Exercise requirements –
Everything in the listing below needs to be retyped exactly.

============================================================

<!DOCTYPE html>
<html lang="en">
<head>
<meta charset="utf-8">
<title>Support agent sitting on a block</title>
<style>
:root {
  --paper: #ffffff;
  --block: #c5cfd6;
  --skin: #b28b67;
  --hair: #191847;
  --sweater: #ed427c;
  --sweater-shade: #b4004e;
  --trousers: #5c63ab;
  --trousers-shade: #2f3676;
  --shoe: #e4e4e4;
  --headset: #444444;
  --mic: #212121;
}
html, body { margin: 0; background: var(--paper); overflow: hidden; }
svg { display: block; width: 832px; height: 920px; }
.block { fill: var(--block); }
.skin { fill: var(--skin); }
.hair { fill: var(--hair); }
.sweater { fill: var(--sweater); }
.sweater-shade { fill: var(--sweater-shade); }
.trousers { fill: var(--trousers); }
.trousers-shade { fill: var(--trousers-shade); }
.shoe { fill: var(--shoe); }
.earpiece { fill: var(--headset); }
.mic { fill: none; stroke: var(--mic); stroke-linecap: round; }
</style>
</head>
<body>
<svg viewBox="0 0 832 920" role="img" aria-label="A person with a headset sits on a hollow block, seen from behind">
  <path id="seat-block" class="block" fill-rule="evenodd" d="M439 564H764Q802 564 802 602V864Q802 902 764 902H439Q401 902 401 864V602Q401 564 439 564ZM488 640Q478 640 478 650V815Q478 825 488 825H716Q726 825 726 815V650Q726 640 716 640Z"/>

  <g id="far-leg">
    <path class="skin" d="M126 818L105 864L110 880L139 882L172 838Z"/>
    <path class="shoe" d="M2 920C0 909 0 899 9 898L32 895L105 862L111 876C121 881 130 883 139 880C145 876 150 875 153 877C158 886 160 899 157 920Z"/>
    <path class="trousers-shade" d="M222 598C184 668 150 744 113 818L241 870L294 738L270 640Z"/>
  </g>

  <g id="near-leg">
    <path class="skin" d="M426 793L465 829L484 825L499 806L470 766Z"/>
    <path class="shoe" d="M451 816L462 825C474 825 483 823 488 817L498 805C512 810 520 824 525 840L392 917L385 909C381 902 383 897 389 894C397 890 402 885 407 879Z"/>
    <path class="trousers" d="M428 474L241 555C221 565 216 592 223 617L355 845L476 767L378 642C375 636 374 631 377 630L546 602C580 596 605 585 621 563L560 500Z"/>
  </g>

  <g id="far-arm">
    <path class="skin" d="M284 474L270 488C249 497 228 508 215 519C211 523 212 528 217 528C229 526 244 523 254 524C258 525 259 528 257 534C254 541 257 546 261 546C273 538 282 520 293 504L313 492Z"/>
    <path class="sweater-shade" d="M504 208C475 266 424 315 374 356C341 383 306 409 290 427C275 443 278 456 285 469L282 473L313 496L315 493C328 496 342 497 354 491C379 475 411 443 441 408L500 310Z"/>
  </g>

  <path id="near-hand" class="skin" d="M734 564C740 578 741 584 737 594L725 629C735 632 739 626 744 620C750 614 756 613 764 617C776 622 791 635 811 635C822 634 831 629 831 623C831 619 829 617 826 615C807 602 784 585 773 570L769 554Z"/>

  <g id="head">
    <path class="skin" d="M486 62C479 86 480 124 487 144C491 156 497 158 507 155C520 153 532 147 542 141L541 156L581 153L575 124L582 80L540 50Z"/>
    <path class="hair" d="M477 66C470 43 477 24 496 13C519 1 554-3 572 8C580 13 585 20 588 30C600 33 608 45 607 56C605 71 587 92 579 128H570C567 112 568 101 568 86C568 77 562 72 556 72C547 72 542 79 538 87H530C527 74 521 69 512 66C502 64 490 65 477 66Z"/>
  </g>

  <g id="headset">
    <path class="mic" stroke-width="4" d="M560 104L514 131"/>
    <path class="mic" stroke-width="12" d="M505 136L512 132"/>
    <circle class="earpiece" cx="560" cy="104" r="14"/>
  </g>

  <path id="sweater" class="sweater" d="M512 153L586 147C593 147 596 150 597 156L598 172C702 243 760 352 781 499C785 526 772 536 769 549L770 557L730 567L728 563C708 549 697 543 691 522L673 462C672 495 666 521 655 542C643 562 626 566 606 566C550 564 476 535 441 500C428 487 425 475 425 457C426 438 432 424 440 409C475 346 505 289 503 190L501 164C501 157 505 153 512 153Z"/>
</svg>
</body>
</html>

============================================================

Result –
<!DOCTYPE html>
<html lang="en">
<head>
<meta charset="utf-8">
<title>Support agent sitting on a block</title>
<style>
:root {
  --paper: #ffffff;
  --block: #c5cfd6;
  --skin: #b28b67;
  --hair: #191847;
  --sweater: #ed427c;
  --sweater-shade: #b4004e;
  --trousers: #5c63ab;
  --trousers-shade: #2f3676;
  --shoe: #e4e4e4;
  --headset: #444444;
  --mic: #212121;
}
html, body { margin: 0; background: var(--paper); overflow: hidden; }
svg { display: block; width: 832px; height: 920px; }
.block { fill: var(--block); }
.skin { fill: var(--skin); }
.hair { fill: var(--hair); }
.sweater { fill: var(--sweater); }
.sweater-shade { fill: var(--sweater-shade); }
.trousers { fill: var(--trousers); }
.trousers-shade { fill: var(--trousers-shade); }
.shoe { fill: var(--shoe); }
.earpiece { fill: var(--headset); }
.mic { fill: none; stroke: var(--mic); stroke-linecap: round; }
</style>
</head>
<body>
<svg viewBox="0 0 832 920" role="img" aria-label="A person with a headset sits on a hollow block, seen from behind">
  <path id="seat-block" class="block" fill-rule="evenodd" d="M439 564H764Q802 564 802 602V864Q802 902 764 902H439Q401 902 401 864V602Q401 564 439 564ZM488 640Q478 640 478 650V815Q478 825 488 825H716Q726 825 726 815V650Q726 640 716 640Z"/>

  <g id="far-leg">
    <path class="skin" d="M126 818L105 864L110 880L139 882L172 838Z"/>
    <path class="shoe" d="M2 920C0 909 0 899 9 898L32 895L105 862L111 876C121 881 130 883 139 880C145 876 150 875 153 877C158 886 160 899 157 920Z"/>
    <path class="trousers-shade" d="M222 598C184 668 150 744 113 818L241 870L294 738L270 640Z"/>
  </g>

  <g id="near-leg">
    <path class="skin" d="M426 793L465 829L484 825L499 806L470 766Z"/>
    <path class="shoe" d="M451 816L462 825C474 825 483 823 488 817L498 805C512 810 520 824 525 840L392 917L385 909C381 902 383 897 389 894C397 890 402 885 407 879Z"/>
    <path class="trousers" d="M428 474L241 555C221 565 216 592 223 617L355 845L476 767L378 642C375 636 374 631 377 630L546 602C580 596 605 585 621 563L560 500Z"/>
  </g>

  <g id="far-arm">
    <path class="skin" d="M284 474L270 488C249 497 228 508 215 519C211 523 212 528 217 528C229 526 244 523 254 524C258 525 259 528 257 534C254 541 257 546 261 546C273 538 282 520 293 504L313 492Z"/>
    <path class="sweater-shade" d="M504 208C475 266 424 315 374 356C341 383 306 409 290 427C275 443 278 456 285 469L282 473L313 496L315 493C328 496 342 497 354 491C379 475 411 443 441 408L500 310Z"/>
  </g>

  <path id="near-hand" class="skin" d="M734 564C740 578 741 584 737 594L725 629C735 632 739 626 744 620C750 614 756 613 764 617C776 622 791 635 811 635C822 634 831 629 831 623C831 619 829 617 826 615C807 602 784 585 773 570L769 554Z"/>

  <g id="head">
    <path class="skin" d="M486 62C479 86 480 124 487 144C491 156 497 158 507 155C520 153 532 147 542 141L541 156L581 153L575 124L582 80L540 50Z"/>
    <path class="hair" d="M477 66C470 43 477 24 496 13C519 1 554-3 572 8C580 13 585 20 588 30C600 33 608 45 607 56C605 71 587 92 579 128H570C567 112 568 101 568 86C568 77 562 72 556 72C547 72 542 79 538 87H530C527 74 521 69 512 66C502 64 490 65 477 66Z"/>
  </g>

  <g id="headset">
    <path class="mic" stroke-width="4" d="M560 104L514 131"/>
    <path class="mic" stroke-width="12" d="M505 136L512 132"/>
    <circle class="earpiece" cx="560" cy="104" r="14"/>
  </g>

  <path id="sweater" class="sweater" d="M512 153L586 147C593 147 596 150 597 156L598 172C702 243 760 352 781 499C785 526 772 536 769 549L770 557L730 567L728 563C708 549 697 543 691 522L673 462C672 495 666 521 655 542C643 562 626 566 606 566C550 564 476 535 441 500C428 487 425 475 425 457C426 438 432 424 440 409C475 346 505 289 503 190L501 164C501 157 505 153 512 153Z"/>
</svg>
</body>
</html>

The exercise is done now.